In ERISA cases, a lot can come down to the standard of review that a court applies to a plan administrator’s decision. In this case, the Tenth Circuit holds that the plan required the court, not the plan administrator, to decide ultimately whether the participant should have been classified as a “sales personnel” entitled to a higher level of disability benefits.
Hodges v. Life Insurance Co., No. 18-1279 (10th Cir. Apr. 2, 2019): A company can draft a plan to confer a high-level of discretionary authority on the administrator, which a court must respect. But where the plan does not clearly do so, the court’s task is then to interpret the plan itself without deference to the plan. (The short-hand for this idea in case law is Firestone deference, based on a prior Supreme Court ruling.)
Here, the participant Hodges “worked for Endo Pharmaceuticals, Inc. as a cryotherapy technician.” In 2012, “a degenerative eye condition forced him to retire” and he applied for long-term disability coverage under the company’s group LTD insurance policy (the Policy) with Life Insurance Company of North America (LINA). LINA was designated as the plan fiduciary.
How one was classified for benefits mattered. Class 2 “sales personnel” could include (for purposes of calculating the benefit) payments “received from bonuses or target incentive compensation.” Class 1 employees did not get that boost.
Here, the plan administrator deemed Hodges to be Class 1. Hodges “objected to this classification, arguing that he ‘sold products while out in the field’ and that the classification would significantly reduce his benefits,” because some “70% of Hodges’s earnings came from his base salary, and about 30% came from sales-driven compensation, including bonuses.”
After exhausting his internal plan appeals, Hodges filed this action in 2014. The district court remanded the claim back to the plan administrator for more factual development. When it returned to court, the judge reopened the case ruled (in 2018)
“that LINA had once again failed to adequately investigate Hodges’s employment classification.
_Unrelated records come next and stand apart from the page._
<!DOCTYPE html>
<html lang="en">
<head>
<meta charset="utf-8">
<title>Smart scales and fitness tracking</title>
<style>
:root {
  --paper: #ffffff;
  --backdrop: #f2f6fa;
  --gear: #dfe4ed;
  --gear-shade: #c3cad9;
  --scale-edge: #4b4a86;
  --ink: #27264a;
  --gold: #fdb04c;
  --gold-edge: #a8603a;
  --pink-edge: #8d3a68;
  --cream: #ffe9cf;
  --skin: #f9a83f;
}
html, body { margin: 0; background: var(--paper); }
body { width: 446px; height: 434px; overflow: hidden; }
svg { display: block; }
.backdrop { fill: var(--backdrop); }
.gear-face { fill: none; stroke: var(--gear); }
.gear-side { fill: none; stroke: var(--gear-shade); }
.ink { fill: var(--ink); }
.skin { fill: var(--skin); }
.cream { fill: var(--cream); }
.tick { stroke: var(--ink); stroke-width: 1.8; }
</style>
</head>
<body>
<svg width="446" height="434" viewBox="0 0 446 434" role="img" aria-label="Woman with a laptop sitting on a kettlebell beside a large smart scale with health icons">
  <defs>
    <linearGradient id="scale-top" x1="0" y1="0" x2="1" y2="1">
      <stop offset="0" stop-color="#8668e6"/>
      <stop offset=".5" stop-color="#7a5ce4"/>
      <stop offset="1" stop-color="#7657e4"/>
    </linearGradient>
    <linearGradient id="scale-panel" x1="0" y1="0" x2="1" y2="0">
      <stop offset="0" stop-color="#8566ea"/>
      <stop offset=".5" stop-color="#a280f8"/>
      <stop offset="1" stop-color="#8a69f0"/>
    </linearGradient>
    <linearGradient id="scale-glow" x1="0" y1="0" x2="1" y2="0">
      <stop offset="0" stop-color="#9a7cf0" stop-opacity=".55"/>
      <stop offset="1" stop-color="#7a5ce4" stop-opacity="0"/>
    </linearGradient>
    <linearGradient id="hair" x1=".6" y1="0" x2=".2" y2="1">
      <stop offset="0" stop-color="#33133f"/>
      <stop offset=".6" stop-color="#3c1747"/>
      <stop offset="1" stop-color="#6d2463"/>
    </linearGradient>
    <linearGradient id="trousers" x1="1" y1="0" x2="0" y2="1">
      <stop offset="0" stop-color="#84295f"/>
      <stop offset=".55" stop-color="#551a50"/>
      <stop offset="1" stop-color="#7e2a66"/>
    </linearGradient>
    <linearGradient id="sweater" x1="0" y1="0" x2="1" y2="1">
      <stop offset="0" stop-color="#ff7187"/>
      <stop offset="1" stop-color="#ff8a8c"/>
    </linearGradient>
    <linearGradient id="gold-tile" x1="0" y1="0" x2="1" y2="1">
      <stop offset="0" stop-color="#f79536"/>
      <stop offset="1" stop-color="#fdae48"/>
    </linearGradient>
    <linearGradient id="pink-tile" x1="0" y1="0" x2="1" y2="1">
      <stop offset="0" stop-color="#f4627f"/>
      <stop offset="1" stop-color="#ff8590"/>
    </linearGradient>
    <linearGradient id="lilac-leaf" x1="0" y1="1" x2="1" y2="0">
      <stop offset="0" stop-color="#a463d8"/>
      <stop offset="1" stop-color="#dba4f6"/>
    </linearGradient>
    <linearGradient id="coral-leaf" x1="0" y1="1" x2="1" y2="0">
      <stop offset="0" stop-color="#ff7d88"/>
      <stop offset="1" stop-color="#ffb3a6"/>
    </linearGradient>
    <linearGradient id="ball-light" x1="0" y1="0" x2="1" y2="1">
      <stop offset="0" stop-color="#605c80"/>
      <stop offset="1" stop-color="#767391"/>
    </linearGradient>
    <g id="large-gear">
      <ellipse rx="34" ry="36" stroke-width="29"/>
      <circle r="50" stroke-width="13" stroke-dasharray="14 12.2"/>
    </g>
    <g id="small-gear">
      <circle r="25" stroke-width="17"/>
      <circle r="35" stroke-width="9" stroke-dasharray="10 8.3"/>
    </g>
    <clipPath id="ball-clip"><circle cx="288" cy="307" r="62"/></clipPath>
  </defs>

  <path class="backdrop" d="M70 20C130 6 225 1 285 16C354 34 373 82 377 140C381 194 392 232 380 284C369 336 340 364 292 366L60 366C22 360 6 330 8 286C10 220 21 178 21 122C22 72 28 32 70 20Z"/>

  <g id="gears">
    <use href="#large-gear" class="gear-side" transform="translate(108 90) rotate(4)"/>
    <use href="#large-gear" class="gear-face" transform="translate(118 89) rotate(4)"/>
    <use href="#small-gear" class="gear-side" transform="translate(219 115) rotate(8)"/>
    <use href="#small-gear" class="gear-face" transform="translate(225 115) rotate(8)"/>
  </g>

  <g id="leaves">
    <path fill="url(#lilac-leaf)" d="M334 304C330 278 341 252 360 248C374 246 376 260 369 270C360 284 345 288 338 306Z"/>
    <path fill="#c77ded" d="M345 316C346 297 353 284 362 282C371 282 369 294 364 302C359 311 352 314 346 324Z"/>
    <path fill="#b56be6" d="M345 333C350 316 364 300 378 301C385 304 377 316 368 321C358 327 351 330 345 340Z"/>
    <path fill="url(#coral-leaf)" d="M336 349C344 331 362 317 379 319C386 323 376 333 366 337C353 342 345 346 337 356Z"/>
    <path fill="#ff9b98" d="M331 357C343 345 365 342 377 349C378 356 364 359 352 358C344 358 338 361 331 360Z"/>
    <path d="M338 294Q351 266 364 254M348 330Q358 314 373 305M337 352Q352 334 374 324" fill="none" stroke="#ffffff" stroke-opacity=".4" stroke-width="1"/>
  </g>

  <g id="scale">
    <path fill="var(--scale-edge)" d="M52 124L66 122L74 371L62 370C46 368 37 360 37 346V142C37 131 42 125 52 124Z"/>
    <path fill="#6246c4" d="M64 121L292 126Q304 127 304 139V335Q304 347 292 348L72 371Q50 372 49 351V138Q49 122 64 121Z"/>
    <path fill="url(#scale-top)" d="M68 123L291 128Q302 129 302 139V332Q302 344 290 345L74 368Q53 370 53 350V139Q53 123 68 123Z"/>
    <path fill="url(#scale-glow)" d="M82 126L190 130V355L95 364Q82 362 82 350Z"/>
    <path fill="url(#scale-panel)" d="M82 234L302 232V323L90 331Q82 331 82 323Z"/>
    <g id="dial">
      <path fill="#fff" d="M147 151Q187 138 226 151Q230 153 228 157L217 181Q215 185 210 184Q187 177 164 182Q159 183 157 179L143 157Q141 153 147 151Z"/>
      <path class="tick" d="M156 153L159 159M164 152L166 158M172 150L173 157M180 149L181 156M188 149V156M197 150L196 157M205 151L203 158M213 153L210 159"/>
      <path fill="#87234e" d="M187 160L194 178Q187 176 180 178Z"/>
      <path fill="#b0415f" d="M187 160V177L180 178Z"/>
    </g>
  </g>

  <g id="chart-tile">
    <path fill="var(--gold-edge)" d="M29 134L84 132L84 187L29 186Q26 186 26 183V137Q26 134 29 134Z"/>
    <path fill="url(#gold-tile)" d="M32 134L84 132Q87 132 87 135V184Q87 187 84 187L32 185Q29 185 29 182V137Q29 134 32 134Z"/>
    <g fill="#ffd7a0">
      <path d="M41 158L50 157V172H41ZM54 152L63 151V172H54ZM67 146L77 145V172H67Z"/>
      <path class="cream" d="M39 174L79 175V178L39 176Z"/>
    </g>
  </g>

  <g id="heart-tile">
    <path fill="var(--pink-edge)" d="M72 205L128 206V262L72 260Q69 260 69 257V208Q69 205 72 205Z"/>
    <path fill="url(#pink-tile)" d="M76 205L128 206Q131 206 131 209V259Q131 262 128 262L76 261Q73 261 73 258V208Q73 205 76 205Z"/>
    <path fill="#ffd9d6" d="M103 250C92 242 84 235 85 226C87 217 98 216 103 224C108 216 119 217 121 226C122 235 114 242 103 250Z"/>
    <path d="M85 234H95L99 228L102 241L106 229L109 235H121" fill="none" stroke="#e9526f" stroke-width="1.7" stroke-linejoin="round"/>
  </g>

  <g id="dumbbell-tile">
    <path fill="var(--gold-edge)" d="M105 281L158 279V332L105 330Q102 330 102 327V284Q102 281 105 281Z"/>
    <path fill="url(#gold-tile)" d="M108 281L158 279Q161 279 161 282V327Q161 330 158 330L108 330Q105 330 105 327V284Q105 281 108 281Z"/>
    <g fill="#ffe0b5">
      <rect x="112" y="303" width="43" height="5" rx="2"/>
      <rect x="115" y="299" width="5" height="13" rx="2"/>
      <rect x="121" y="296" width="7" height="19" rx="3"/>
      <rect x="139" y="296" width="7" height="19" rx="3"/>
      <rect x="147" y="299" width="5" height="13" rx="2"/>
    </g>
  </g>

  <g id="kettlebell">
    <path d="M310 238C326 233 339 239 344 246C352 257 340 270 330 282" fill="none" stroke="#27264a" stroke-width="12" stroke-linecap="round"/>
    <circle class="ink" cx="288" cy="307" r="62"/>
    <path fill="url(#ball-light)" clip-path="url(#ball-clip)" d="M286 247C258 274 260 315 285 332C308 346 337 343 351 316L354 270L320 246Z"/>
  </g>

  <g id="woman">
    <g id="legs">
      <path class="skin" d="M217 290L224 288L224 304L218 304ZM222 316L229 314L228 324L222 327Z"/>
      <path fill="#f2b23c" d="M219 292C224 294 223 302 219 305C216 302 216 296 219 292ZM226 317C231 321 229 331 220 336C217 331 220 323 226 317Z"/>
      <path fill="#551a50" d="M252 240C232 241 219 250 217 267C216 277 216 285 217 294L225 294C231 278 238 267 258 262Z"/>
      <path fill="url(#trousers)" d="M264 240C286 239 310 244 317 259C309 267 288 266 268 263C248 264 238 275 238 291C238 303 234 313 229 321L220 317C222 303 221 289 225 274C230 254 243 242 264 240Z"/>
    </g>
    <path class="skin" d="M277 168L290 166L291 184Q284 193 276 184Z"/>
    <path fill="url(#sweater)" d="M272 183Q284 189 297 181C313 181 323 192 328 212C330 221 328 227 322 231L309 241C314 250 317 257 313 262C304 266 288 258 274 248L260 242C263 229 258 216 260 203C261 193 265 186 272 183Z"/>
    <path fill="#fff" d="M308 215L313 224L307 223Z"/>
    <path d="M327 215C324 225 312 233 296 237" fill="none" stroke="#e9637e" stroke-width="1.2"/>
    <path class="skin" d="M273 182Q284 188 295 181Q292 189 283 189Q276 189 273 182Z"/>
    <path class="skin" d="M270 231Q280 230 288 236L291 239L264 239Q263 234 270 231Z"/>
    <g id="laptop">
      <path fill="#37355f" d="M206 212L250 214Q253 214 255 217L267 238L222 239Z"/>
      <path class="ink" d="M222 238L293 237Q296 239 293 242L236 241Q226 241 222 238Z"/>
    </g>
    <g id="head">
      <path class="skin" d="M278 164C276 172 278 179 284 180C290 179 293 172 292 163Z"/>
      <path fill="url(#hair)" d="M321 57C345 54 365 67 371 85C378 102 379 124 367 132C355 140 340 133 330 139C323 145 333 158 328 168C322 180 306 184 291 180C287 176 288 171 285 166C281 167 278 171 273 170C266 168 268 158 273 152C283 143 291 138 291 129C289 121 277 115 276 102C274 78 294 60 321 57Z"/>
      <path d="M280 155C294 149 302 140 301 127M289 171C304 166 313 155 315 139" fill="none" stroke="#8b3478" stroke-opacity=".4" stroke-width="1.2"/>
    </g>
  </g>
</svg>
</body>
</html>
Concluding that a second remand would be futile, the district court determined that Hodges was a salesperson under the ordinary meaning of that term, reversed LINA’s contrary decision, and awarded Hodges Class 2 benefits ‘retroactive to the date his long term disability benefits commenced.'”
The Tenth Circuit affirms. LINA’s principal argument on appeal is that the district court should have deferred to the plan administrator’s determination, applying a minimal “arbitrary and capricious” review standard that typically results in the plan winning. The panel instead holds that the plan did not grant the administrator discretionary power to decide the claim.
As the panel notes, “[t]o enjoy deferential judicial review of its benefits decision, the administrator of an ERISA plan must reserve its discretion ‘in explicit terms’ in the plan document.” And while the Tenth Circuit tends to be “comparatively liberal in construing language to trigger the more deferential standard of review under ERISA,” there was no language in this plan that “suffices[d] to give the administrator discretion to determine facts relating to a disability.”
The only language that appeared to tilt in the plan’s direction were several references to the adminstrator having to “determine” the benefit. The panel finds that in each of the cases cited by LINA, the plan explicitly “identified a specific issue that the administrator retained discretion to determine” (emphasis in original). Here, though, LINA did not identify “any language that grants it discretion over any specific determination” and “we have never allowed such vague language” as in this plan “to encompass all decisions that go into the claims process.”
As the panel summarizes:
“The plan language that LINA quotes simply directs who makes the initial benefits decision-in this case, the plan administrator, rather than the employer or employee-but we cannot stretch that language into a conveyance of any discretionary authority. If LINA wanted to reserve discretion to decide other aspects of a claim (such as whether an employee qualifies as a salesperson), then it should have done so explicitly.”
Accordingly, the panel holds that the participant was entitled to de novo review of the claim, with no deference to the plan administrator. And because there were no contested issue of facts, the panel upholds the district court’s determination that Hodges ought to have been classified as “sales personnel” entitled to Class 2 coverage.
Applying standard dictionary definitions of “salesperson,” the panel holds de novo that a significant part of Hodges’ job was sales. “It is true that Hodges derived a majority of his income from non-sales activities, namely performing cryotherapy services. But without selling the company’s products, Hodges could not continue cryotherapy, and the Policy does not define how much selling one must do to be considered ‘sales personnel.’ We therefore agree with the district court that a reasonable person in Hodges’s position would have believed himself to be a salesperson.”